- **EXERCISE GOAL**
Return every line from the listing where the word "side" occurs.
------ DATA FOR THIS TASK
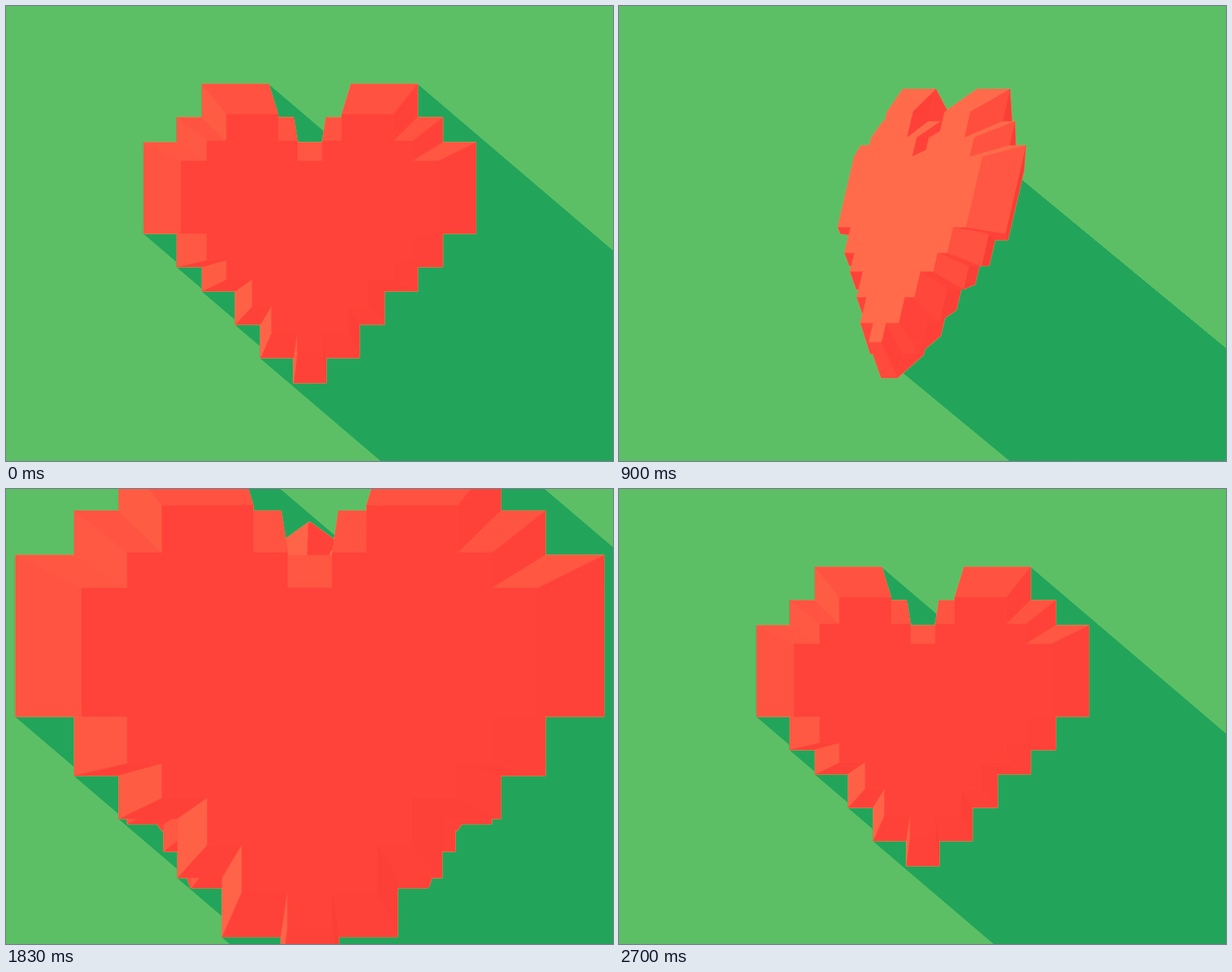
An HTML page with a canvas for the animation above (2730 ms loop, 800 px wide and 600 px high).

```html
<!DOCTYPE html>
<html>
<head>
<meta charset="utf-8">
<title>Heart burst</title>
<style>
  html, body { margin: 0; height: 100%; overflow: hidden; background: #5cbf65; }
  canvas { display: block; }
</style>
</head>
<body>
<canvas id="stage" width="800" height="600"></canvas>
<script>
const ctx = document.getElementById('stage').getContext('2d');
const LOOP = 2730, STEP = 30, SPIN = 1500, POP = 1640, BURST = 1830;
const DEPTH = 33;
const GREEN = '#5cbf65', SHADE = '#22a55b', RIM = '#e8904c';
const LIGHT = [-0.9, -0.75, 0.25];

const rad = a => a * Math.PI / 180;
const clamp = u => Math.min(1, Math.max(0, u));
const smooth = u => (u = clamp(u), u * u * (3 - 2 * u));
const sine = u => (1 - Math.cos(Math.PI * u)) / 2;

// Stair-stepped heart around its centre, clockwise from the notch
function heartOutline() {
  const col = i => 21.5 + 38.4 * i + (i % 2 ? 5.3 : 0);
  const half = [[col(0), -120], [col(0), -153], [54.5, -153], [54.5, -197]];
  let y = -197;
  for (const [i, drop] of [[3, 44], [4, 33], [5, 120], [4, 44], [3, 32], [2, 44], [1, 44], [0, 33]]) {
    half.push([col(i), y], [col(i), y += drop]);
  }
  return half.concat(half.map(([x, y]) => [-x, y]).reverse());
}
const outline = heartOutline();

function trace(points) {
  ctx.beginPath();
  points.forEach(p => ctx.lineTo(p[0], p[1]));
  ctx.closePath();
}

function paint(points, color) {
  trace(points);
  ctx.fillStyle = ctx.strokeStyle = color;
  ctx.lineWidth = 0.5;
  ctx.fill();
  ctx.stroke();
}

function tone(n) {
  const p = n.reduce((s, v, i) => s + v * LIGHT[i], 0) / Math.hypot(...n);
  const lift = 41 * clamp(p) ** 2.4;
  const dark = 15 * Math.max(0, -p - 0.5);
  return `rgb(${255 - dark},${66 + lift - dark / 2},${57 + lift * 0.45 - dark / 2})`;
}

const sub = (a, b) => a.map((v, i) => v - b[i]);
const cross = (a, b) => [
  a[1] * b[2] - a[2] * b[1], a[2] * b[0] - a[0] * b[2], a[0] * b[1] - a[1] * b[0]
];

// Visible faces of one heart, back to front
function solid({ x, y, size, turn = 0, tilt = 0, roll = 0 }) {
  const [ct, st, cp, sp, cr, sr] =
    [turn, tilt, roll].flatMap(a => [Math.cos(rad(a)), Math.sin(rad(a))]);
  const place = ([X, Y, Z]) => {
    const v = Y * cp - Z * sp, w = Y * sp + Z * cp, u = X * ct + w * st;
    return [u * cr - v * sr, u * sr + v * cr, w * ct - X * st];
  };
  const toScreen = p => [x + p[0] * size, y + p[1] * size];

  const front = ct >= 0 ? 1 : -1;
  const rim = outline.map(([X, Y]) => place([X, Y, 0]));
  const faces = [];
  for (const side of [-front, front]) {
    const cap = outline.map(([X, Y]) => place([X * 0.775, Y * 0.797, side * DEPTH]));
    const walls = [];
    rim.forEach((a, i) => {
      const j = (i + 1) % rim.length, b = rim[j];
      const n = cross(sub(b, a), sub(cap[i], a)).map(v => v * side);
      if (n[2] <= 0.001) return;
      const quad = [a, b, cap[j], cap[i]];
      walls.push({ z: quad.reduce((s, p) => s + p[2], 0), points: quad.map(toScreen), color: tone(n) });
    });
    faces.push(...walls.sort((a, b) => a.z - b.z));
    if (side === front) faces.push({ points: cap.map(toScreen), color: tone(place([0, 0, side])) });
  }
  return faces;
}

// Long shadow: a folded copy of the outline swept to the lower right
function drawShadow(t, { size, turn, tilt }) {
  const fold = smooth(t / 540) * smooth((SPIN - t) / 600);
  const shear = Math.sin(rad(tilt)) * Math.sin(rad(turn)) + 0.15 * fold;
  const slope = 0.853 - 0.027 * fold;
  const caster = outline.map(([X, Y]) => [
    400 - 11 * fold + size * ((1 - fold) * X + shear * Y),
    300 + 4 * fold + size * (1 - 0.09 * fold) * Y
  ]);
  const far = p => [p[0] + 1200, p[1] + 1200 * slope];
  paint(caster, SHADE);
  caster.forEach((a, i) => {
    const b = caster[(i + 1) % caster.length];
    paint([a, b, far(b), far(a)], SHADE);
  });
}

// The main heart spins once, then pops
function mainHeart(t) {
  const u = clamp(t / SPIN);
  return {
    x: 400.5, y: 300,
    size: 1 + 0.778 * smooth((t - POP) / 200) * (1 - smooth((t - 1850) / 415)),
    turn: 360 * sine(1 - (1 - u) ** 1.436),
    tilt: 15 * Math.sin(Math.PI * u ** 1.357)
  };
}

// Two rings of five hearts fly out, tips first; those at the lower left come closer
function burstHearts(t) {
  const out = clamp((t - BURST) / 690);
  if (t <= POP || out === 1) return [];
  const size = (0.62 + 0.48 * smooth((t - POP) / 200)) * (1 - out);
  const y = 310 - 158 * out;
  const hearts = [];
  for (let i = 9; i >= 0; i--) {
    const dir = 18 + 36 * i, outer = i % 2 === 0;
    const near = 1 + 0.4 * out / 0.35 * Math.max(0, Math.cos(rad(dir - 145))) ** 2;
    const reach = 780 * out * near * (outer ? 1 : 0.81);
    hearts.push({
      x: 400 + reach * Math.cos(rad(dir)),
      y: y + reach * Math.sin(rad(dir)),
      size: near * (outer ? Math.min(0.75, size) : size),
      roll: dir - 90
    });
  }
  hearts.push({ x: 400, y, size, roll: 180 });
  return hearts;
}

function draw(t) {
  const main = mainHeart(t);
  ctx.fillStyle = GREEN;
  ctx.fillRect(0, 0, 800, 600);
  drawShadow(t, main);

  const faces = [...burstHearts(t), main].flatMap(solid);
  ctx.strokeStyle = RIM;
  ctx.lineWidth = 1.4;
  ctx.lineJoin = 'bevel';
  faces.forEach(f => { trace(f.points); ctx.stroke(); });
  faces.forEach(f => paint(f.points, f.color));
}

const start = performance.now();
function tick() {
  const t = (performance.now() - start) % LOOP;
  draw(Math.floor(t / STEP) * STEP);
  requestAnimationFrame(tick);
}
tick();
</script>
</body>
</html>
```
------------
- **OUTPUT OF THE EXERCISE**
  for (const side of [-front, front]) {
    const cap = outline.map(([X, Y]) => place([X * 0.775, Y * 0.797, side * DEPTH]));
      const n = cross(sub(b, a), sub(cap[i], a)).map(v => v * side);
    if (side === front) faces.push({ points: cap.map(toScreen), color: tone(place([0, 0, side])) });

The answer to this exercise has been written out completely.